Calling for help in an emergency is often taken for granted as something that is just there if we need it.
But providing access to local emergency services, whatever your location, is required by the FCC in the US, as well as a lot of other regulatory bodies around the world.
Keeping up with regulations
But if you plan to migrate your communications services into the cloud and away from the PSTN, how do you keep up with complex regulations?
Well, because of how truly complex global regulations can be, the ability to call emergency services isn’t something every provider offers. In fact, to remain compliant, most organizations still opt for an “emergency” landline telephone in the office, but even that comes with its own complexities and costs.
On top of all that, even though both the US and Europe require carriers to provide the ability to call emergency services, the exact specifics of the requirements can vary quite dramatically based on specific locations.
The US, for example, has a surprisingly large amount of legislation governing emergency number access with Kari’s Law being the latest notable addition.
From February 16, 2020, a significant change will be required to the way that 911 calls are delivered in the US. The reason behind this new legislation might make you question why it took so long for change to occur.
One fateful evening in December 2013, the then 9-year-old daughter of Kari Hunt tried repeatedly to dial 911 as her father murdered her mother. Because the hotel they had been staying at deployed a multiline telephone system (MLTS) that required she press ‘9’ to dial out, her calls for help were never answered.
It was this tragedy that prompted Congress to pass Kari’s Law Act of 2017, which was signed into law in 2018 and comes into effect early next year.
Kari’s Law mandates that all phone systems must be configured in a manner that enables calls to be routed directly to a 911 operator without the need to press an additional number or enter a code – regardless of the type of device or the location that the call is being made from.
The Act applies to manufacturers and businesses that install, manage or operate multi-line telephone systems. Any business found to be in ‘willful and knowing’ non-compliance faces potential fines of up to $10,000.
While the direct dialing requirement of Kari’s Law specifically relates to the US, similar laws are also set to come into effect in Canada and the EU. If you operate an MLTS, you have a duty to ensure that it is compliant.
Some other US regulations affecting access to emergency services include:
- The FCC’s VoIP E911 Regulations – VoIP telephone services using the PSTN need to automatically provide a call back number and, in most cases, location information to the emergency services.
- Dispatchable Location Requirements – 50% of wireless calls must provide a dispatch location or a caller location accurate up to 50-meters.
On top of all that; regulation also varies dramatically depending on the state.
Outside the US
Expanding your horizon to include international markets only further complicates the picture.

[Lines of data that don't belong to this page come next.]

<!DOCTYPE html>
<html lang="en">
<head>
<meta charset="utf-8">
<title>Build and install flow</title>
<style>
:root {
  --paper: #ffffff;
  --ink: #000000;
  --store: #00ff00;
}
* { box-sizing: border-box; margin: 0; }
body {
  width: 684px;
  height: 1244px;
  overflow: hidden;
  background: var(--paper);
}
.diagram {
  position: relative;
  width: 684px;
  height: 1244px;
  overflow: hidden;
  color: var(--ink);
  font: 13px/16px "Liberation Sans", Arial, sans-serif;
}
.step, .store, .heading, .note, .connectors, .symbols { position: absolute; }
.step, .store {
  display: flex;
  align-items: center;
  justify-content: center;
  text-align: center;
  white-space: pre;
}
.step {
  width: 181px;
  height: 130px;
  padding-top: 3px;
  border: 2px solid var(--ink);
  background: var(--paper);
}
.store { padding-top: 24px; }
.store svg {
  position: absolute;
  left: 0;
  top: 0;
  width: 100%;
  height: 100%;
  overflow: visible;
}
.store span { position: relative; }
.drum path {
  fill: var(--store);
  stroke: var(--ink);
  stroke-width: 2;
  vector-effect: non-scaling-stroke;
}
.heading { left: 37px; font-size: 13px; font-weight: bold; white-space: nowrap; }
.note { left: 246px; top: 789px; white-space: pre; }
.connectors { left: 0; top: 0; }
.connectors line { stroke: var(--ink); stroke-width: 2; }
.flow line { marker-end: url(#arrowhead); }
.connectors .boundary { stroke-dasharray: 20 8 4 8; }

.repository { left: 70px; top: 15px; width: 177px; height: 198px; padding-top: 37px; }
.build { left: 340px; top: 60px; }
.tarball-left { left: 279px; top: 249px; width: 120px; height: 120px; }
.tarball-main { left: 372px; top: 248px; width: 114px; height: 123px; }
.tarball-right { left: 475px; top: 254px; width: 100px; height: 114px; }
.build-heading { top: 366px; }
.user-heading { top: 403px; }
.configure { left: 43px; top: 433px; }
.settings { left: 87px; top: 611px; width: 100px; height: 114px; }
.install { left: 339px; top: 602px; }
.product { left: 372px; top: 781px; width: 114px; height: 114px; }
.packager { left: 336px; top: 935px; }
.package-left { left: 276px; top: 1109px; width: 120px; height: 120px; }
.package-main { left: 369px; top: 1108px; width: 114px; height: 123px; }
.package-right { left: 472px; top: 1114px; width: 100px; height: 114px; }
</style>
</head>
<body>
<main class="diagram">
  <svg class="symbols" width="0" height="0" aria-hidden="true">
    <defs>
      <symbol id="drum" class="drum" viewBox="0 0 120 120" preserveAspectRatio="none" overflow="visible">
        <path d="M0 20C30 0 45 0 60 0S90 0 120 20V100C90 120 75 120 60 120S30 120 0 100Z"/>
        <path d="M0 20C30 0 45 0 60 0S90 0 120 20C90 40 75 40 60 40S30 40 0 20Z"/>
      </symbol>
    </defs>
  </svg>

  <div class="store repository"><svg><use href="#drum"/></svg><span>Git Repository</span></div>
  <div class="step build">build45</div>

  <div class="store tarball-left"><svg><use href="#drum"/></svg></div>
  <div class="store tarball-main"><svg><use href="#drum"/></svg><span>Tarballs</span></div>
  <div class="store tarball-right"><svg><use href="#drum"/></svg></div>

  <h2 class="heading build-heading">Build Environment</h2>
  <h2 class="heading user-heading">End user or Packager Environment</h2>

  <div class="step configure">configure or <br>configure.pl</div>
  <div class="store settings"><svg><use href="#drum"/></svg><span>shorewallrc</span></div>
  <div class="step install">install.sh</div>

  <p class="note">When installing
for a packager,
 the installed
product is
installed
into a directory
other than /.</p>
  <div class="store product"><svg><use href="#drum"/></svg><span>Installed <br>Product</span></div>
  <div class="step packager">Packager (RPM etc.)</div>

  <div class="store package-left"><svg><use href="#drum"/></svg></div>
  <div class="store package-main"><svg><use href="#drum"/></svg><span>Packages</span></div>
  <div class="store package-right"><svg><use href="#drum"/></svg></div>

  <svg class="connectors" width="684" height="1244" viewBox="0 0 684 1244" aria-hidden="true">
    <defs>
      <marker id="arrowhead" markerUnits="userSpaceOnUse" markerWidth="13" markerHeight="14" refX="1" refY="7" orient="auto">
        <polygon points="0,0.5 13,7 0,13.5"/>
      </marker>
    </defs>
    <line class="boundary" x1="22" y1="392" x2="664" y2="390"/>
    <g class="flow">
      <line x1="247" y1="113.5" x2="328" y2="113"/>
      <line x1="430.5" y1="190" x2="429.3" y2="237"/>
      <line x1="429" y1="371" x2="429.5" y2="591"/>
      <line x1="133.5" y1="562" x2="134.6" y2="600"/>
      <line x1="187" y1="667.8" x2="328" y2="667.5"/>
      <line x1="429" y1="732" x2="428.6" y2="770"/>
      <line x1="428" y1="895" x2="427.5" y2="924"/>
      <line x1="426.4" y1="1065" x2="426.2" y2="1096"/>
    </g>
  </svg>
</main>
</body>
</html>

In the EU for example, services such as Skype and WhatsApp are required to comply with some of the same regulatory requirements imposed on traditional telcos.
Member states are required to institute specific rules for compensation or penalties in the event that a provider of electronic communications services is found guilty of misconduct.
Basically, unless there is a designated role for compliance in each territory, it’s impossible for employees to keep all regulations, from each location, top of mind.
What Can be Done?
So let’s say you’re setting up a VoIP-based phone system for your company, how do you make sure that you and your coworkers can make emergency calls from your office?:
- Buy and install fixed-line phones for emergencies and pay a hefty amount to keep them connected.
- Do nothing and pray that disaster never strikes to add a little suspense to daily office life, not to mention your next regulatory audit
- Work with a provider that offers compliant voice access to local emergency services.
CIOs have a lot on their minds, so how can they keep compliance as a top priority in order to avoid the regulatory pitfalls of corporate communication?